- _Data to process_:
┄┄┄┄┄┄┄┄┄┄┄┄┄┄┄┄┄┄┄┄

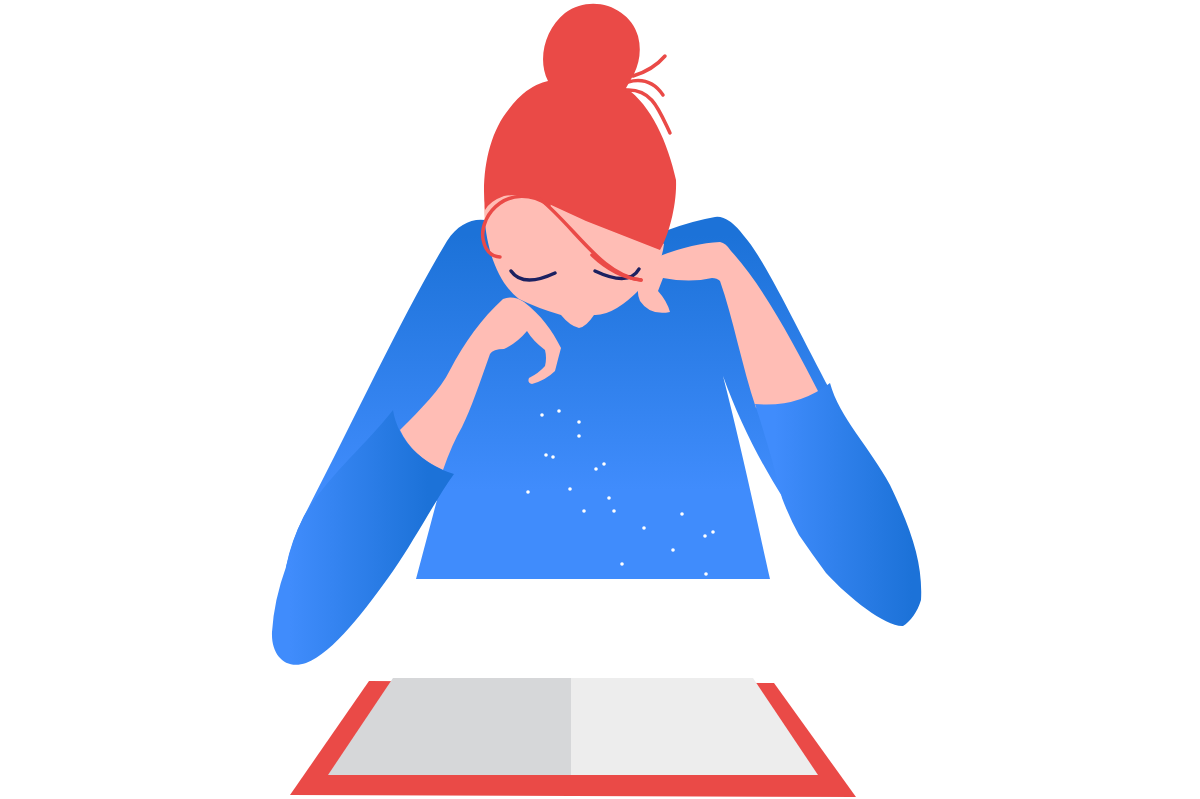
<!DOCTYPE html>
<html lang="en">
<head>
<meta charset="utf-8">
<title>Woman reading a book</title>
<style>
:root {
  --paper: #ffffff;
  --red: #ea4a47;
  --skin: #ffbdb5;
  --blue-light: #408cfc;
  --blue-dark: #1c72d8;
  --navy: #1c2161;
  --page-left: #d6d7d9;
  --page-right: #ededed;
}
html, body { margin: 0; height: 100%; overflow: hidden; background: var(--paper); }
.scene { display: block; width: 1200px; height: 799px; }
.stop-light { stop-color: var(--blue-light); }
.stop-dark { stop-color: var(--blue-dark); }
.hair, .cover { fill: var(--red); }
.skin { fill: var(--skin); }
.strands, .lashes { fill: none; stroke-width: 3.5; stroke-linecap: round; }
.strands { stroke: var(--red); }
.lashes { stroke: var(--navy); }
.page-left { fill: var(--page-left); }
.page-right { fill: var(--page-right); }
.specks { fill: var(--paper); }
</style>
</head>
<body>
<svg class="scene" viewBox="0 0 1200 799" role="img" aria-label="Red-haired woman in a blue sweater leaning over an open book">
  <defs>
    <linearGradient id="sweater" gradientUnits="userSpaceOnUse" x1="0" y1="235" x2="0" y2="490">
      <stop class="stop-dark" offset="0"/>
      <stop class="stop-light" offset="1"/>
    </linearGradient>
    <linearGradient id="sleeve-left" gradientUnits="userSpaceOnUse" x1="290" y1="0" x2="428" y2="0">
      <stop class="stop-light" offset="0"/>
      <stop class="stop-dark" offset="1"/>
    </linearGradient>
    <linearGradient id="sleeve-right" gradientUnits="userSpaceOnUse" x1="775" y1="0" x2="912" y2="0">
      <stop class="stop-light" offset="0"/>
      <stop class="stop-dark" offset="1"/>
    </linearGradient>
    <circle id="speck" r="1.8"/>
  </defs>

  <g id="body" fill="url(#sweater)">
    <path d="M490 221C474 217 459 223 447 241C404 312 355 418 303 518Q293 538 286 567L400 545L437 500L416 579H770C758 526 742 450 723 376C738 418 759 460 783 498L830 390C798 330 764 258 744 236Q728 215 715 217Q692 221 668 230L600 290Z"/>
  </g>

  <g id="left-arm">
    <path class="skin" d="M400 430C422 408 440 390 450 370C464 343 482 318 503 299Q513 295 524 302C541 315 552 330 561 348Q558 359 555 371Q546 380 532 384Q527 383 529 378Q539 373 545 366Q547 358 545 350Q533 341 527 331Q517 343 504 349Q493 349 490 354C480 382 471 409 462 427Q452 444 443 470Q412 456 400 430Z"/>
    <path fill="url(#sleeve-left)" d="M393 410C398 441 422 464 454 474C436 499 417 536 393 571C366 609 333 653 306 663C286 670 271 656 272 632Q274 600 286 567Q291 541 304 516C330 473 365 446 393 410Z"/>
  </g>

  <g id="right-arm">
    <path class="skin" d="M650 260Q690 243 720 242Q726 243 731 251C761 283 793 342 819 393L800 415L756 408C742 366 733 318 720 281Q717 278 712 278Q690 283 663 278L658 291Q667 301 670 312Q650 316 640 301Q635 290 642 280Z"/>
    <path fill="url(#sleeve-right)" d="M755 404Q798 408 830 383C839 417 871 449 890 485C912 531 923 564 921 600C918 611 910 622 903 626C886 627 850 599 826 573Q812 554 799 535Q790 519 782 498C774 465 764 432 755 404Z"/>
  </g>

  <g id="head">
    <path class="skin" d="M484 207C485 249 498 283 519 299Q537 308 561 315Q570 326 579 328Q586 327 594 315Q614 316 641 288Q661 270 664 244L560 180H490Z"/>
    <path class="hair" d="M548 81C537 59 545 29 565 13C593-7 630 8 638 36Q643 55 634 74L626 88C651 105 668 143 676 180C677 204 669 235 660 250L586 221L549 204Q526 192 504 196Q490 201 485 210C481 173 489 133 509 109Q526 86 548 81Z"/>
    <g class="strands">
      <path d="M633 76Q653 70 665 56"/>
      <path d="M628 82Q650 76 663 95"/>
      <path d="M627 90C652 89 659 110 670 133"/>
      <path d="M549 205C510 180 479 214 483 239Q486 256 500 257"/>
      <path d="M540 199C574 226 602 276 641 280"/>
    </g>
    <g class="lashes">
      <path d="M511 271Q523 288 555 273"/>
      <path d="M595 271Q629 287 639 269"/>
    </g>
    <path class="strands" d="M592 255Q615 277 641 280"/>
  </g>

  <g id="dust" class="specks">
    <use href="#speck" x="542" y="415"/>
    <use href="#speck" x="559" y="411"/>
    <use href="#speck" x="579" y="422"/>
    <use href="#speck" x="579" y="436"/>
    <use href="#speck" x="546" y="455"/>
    <use href="#speck" x="553" y="457"/>
    <use href="#speck" x="604" y="464"/>
    <use href="#speck" x="596" y="469"/>
    <use href="#speck" x="528" y="492"/>
    <use href="#speck" x="570" y="489"/>
    <use href="#speck" x="609" y="498"/>
    <use href="#speck" x="584" y="511"/>
    <use href="#speck" x="614" y="511"/>
    <use href="#speck" x="644" y="528"/>
    <use href="#speck" x="682" y="514"/>
    <use href="#speck" x="713" y="532"/>
    <use href="#speck" x="705" y="536"/>
    <use href="#speck" x="673" y="550"/>
    <use href="#speck" x="622" y="564"/>
    <use href="#speck" x="706" y="574"/>
  </g>

  <g id="book">
    <polygon class="cover" points="369,681 774,683 856,797 290,795"/>
    <polygon class="page-left" points="393,678 572,678 572,775 328,775"/>
    <polygon class="page-right" points="571,678 753,678 818,775 571,775"/>
  </g>
</svg>
</body>
</html>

┄┄┄┄┄┄┄┄┄┄┄┄┄┄┄┄┄┄┄┄

- _Work task_: What is the number of lines above that hold the string "fill"? Answer with that number alone.

- _Solution for this exercise_: 9